  • Animals should be provided with conditions that enable them to exhibit natural behaviours
  • Dependency on veterinary medicines should be reduced without jeopardising the well-being of animals


outdoor access

Animals having outdoor access, shade, shelter, lighting and sufficient space for them to undertake free movement and to exhibit natural behaviors.


Using breeds and strains well-suited and adapted to the prevailing conditions.

Health Plan

Implementing herd and flock planning based on sound ecological practices and epidemiological knowledge.


Undertaking good practice with regard to biosecurity.

closed herds

Maintaining animals in closed herds and flocks and at stocking rates that enables free-movement, reduces risks of disease spread and minimises environmental damage.

forage and grazing

Forage and grazing being the main source of nutrients for ruminants, and continuously available to non-ruminants.

production practices

Avoiding the use of mutilations as standard production practices.

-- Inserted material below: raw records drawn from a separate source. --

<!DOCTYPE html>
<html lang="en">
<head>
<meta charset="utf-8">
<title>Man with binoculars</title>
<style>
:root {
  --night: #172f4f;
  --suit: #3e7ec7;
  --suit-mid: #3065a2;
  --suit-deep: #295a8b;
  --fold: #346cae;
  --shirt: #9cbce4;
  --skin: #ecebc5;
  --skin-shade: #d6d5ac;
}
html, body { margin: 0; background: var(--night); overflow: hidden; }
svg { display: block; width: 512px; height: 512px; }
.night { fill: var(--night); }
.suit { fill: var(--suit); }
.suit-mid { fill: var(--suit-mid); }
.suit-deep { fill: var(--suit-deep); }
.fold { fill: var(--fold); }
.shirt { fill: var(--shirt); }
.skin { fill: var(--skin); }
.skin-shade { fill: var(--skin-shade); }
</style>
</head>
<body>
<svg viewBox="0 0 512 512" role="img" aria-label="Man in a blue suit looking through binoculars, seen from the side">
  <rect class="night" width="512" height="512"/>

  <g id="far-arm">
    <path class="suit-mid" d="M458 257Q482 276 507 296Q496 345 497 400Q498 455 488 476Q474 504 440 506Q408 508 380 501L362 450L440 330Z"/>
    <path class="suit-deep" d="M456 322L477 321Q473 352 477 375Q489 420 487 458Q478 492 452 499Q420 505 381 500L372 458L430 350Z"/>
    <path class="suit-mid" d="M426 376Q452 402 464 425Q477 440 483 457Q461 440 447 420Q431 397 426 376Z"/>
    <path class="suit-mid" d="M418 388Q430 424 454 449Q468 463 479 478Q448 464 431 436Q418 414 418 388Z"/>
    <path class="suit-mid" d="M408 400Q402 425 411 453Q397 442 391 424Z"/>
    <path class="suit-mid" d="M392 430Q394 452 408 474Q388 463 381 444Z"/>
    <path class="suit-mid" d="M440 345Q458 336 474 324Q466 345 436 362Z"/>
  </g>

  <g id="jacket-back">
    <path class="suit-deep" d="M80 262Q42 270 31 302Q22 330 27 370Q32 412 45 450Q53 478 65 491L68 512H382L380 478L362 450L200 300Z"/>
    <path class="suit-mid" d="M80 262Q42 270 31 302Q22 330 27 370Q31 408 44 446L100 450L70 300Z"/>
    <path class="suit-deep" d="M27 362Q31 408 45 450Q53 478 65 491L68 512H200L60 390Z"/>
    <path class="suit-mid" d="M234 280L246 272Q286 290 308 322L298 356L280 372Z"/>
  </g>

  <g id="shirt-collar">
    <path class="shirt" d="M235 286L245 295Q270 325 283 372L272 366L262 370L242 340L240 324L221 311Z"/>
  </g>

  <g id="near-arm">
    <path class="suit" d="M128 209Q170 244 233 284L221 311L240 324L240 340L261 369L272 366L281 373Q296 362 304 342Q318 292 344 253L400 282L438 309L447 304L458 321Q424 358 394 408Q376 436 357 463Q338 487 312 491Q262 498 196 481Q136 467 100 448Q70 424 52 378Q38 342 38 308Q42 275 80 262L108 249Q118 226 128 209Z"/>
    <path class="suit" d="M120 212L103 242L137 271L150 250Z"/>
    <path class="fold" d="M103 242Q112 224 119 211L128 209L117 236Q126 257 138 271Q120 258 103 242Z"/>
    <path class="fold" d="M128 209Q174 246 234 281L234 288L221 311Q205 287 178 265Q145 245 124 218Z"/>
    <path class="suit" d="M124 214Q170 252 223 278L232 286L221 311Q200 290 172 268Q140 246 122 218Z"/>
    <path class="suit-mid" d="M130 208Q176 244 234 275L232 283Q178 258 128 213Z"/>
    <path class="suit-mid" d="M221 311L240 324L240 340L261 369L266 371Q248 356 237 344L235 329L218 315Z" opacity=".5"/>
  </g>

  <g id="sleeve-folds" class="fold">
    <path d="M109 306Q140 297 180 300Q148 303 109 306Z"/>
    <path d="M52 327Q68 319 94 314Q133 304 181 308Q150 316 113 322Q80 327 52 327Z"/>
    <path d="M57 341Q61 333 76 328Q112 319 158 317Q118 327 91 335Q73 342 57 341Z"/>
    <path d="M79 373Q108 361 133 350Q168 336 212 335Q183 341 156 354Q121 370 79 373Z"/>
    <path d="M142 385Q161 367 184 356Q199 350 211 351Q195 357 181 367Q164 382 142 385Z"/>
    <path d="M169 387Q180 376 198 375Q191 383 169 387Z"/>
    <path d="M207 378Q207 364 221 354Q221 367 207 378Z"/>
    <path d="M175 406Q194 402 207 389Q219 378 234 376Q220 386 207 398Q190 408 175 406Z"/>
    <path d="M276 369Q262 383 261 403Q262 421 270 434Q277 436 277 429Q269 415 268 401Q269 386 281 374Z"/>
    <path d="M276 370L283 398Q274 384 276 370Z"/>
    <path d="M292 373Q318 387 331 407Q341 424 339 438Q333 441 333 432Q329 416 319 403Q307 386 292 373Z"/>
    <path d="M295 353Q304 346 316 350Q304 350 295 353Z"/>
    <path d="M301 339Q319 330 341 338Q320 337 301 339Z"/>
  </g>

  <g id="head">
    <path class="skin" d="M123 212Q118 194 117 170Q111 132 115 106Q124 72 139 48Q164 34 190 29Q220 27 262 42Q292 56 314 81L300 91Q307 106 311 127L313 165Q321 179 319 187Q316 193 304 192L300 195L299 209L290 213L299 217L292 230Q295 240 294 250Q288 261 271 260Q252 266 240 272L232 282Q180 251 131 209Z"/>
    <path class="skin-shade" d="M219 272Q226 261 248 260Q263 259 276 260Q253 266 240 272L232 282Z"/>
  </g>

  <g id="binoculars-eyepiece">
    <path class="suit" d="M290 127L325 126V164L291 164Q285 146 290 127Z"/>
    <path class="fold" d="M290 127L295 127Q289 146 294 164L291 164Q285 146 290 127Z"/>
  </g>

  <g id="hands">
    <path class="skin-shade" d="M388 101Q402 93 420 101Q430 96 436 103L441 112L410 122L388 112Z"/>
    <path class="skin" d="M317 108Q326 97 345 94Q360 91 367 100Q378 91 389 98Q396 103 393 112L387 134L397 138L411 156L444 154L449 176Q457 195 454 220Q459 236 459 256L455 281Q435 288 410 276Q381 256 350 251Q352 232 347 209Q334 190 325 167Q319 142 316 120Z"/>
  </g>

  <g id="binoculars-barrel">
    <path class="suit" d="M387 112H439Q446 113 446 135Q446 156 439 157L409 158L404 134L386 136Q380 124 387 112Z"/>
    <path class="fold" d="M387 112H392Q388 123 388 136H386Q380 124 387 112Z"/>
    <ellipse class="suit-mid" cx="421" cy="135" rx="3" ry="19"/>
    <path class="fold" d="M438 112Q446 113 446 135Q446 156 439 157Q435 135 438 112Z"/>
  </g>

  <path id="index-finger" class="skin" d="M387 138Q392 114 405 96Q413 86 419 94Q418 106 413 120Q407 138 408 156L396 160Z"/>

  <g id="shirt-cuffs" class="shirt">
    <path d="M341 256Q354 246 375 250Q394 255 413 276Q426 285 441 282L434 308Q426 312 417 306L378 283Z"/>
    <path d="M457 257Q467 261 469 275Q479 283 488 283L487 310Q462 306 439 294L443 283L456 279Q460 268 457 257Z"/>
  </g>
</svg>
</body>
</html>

Improved understanding and responsible usage of veterinary medicines.